ACTION ITEM: Report each line of the records below that uses the word "body".

INPUT MATERIAL:
****************************************
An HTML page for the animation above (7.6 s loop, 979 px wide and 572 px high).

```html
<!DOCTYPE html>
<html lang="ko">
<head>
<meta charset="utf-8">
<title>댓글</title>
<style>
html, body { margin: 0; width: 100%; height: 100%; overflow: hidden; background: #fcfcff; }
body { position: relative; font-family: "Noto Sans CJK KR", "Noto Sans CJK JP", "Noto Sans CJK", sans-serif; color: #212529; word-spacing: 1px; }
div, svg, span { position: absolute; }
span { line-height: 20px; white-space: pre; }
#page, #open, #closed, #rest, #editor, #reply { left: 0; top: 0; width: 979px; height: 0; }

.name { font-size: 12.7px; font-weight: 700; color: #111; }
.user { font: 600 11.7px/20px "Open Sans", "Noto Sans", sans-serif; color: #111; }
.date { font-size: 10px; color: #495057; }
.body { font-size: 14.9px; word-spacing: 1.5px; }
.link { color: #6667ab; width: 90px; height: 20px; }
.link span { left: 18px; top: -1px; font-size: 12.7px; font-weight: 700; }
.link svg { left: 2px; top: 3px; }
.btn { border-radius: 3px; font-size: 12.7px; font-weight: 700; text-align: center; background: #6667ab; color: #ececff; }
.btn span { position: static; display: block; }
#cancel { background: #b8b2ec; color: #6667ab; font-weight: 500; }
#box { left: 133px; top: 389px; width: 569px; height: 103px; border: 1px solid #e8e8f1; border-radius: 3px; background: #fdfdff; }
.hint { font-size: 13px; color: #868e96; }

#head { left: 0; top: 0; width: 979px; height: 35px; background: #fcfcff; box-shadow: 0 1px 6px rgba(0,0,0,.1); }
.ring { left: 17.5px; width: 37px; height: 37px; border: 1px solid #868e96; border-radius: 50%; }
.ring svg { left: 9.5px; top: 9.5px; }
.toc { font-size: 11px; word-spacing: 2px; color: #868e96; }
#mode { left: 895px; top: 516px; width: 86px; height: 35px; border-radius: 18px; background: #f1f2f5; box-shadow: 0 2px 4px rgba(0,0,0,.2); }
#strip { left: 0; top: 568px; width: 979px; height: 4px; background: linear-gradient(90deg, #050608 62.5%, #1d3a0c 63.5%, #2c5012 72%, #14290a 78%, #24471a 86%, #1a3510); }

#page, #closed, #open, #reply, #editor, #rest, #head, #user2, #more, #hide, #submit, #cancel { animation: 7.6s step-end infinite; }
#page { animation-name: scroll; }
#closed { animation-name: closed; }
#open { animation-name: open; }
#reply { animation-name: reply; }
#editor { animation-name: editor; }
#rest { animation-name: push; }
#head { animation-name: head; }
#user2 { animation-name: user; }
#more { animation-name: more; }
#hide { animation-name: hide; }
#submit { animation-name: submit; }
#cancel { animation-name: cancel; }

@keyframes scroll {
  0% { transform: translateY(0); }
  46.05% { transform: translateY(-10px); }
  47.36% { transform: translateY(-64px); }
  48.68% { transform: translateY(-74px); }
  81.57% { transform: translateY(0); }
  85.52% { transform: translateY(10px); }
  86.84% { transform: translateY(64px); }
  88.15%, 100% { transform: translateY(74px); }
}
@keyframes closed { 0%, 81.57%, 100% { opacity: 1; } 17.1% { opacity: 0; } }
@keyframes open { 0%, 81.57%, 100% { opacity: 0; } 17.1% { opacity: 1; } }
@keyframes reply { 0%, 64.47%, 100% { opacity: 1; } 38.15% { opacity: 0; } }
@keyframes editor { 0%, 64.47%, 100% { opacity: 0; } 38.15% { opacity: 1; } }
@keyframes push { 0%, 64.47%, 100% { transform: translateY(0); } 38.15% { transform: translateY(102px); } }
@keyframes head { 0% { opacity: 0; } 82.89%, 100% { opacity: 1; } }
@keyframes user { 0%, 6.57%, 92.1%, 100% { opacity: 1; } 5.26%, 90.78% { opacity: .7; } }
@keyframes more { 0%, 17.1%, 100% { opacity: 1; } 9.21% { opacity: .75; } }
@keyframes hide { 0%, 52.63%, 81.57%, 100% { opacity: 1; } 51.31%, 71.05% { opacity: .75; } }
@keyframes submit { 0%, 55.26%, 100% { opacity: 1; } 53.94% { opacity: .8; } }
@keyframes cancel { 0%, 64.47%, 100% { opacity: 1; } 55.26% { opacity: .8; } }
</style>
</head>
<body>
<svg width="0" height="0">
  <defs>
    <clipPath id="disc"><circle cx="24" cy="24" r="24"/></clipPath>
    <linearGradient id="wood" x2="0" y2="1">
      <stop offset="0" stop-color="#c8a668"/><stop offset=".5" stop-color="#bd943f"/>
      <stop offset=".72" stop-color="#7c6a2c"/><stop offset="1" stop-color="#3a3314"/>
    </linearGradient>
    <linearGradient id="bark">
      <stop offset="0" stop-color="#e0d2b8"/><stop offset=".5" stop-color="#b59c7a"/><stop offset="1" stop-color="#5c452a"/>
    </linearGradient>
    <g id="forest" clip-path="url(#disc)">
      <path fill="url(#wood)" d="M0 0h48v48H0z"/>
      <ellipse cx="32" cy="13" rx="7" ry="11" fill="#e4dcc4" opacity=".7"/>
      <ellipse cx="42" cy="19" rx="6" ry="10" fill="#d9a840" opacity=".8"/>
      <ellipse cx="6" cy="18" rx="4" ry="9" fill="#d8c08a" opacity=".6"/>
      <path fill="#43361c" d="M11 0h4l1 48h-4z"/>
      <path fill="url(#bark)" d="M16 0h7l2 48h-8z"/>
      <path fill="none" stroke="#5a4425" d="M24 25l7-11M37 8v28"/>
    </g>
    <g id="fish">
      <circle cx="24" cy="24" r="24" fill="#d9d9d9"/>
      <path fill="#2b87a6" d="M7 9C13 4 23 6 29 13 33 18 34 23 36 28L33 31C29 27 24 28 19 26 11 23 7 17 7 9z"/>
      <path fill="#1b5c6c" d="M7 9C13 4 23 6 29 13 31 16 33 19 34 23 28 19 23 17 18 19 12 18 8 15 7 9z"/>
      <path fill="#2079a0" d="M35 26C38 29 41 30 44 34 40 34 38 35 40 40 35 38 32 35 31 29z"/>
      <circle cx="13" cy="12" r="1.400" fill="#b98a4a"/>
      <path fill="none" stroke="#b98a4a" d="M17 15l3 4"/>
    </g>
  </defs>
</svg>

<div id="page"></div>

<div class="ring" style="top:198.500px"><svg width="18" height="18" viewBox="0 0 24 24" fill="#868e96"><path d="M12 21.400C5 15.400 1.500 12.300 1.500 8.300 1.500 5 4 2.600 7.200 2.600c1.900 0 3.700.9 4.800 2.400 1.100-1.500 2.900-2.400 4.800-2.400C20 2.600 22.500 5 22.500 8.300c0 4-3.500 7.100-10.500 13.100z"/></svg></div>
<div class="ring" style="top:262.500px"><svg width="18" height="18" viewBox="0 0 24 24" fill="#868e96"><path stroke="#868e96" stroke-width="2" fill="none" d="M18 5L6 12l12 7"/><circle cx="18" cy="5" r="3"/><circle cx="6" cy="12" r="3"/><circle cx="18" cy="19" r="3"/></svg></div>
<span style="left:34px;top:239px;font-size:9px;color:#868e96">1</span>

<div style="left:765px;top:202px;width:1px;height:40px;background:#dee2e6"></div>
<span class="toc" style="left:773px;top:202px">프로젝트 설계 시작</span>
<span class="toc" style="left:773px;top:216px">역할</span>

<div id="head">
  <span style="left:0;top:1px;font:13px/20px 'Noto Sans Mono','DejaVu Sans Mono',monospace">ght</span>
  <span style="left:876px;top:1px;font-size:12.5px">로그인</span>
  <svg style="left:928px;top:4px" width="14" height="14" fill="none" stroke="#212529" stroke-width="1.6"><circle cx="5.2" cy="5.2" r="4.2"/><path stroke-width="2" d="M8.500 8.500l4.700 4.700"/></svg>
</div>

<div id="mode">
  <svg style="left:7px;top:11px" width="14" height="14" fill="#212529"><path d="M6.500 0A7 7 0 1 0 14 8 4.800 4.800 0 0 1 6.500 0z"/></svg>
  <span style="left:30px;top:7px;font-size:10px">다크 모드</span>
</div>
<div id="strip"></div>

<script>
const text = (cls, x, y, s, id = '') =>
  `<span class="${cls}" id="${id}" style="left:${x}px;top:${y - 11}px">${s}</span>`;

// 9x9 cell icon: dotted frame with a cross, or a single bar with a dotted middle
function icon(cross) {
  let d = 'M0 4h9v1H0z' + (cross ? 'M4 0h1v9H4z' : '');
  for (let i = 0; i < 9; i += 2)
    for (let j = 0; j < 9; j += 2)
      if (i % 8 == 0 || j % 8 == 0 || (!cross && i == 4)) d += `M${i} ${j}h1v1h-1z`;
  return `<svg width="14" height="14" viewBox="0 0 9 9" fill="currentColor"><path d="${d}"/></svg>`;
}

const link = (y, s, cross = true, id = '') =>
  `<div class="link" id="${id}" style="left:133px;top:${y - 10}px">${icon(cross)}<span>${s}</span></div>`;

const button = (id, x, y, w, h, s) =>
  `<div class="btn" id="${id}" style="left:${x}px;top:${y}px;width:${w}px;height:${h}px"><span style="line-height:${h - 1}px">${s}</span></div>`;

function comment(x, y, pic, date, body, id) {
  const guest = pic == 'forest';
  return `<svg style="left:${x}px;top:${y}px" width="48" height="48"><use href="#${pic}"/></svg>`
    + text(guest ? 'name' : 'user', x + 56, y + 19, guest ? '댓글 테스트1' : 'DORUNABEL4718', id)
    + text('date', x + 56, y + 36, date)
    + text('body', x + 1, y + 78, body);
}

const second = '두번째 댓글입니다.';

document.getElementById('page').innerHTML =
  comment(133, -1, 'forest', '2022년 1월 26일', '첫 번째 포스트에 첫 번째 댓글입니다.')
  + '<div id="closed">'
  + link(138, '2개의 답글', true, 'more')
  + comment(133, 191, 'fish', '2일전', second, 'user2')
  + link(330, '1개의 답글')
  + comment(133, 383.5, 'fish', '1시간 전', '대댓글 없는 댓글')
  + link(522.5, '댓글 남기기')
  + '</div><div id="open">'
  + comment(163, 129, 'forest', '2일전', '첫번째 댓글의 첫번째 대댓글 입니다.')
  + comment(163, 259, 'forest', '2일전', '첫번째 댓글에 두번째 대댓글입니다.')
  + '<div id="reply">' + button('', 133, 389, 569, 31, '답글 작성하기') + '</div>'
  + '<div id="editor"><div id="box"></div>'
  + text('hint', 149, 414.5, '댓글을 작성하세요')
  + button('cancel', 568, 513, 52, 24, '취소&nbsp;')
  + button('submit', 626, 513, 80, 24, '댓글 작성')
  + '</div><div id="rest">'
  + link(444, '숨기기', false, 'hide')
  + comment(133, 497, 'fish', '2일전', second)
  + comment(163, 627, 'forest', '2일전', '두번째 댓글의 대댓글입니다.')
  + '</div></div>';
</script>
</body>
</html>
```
****************************************
ANSWER SPACE:
html, body { margin: 0; width: 100%; height: 100%; overflow: hidden; background: #fcfcff; }
body { position: relative; font-family: "Noto Sans CJK KR", "Noto Sans CJK JP", "Noto Sans CJK", sans-serif; color: #212529; word-spacing: 1px; }
.body { font-size: 14.9px; word-spacing: 1.5px; }
<body>
function comment(x, y, pic, date, body, id) {
    + text('body', x + 1, y + 78, body);
</body>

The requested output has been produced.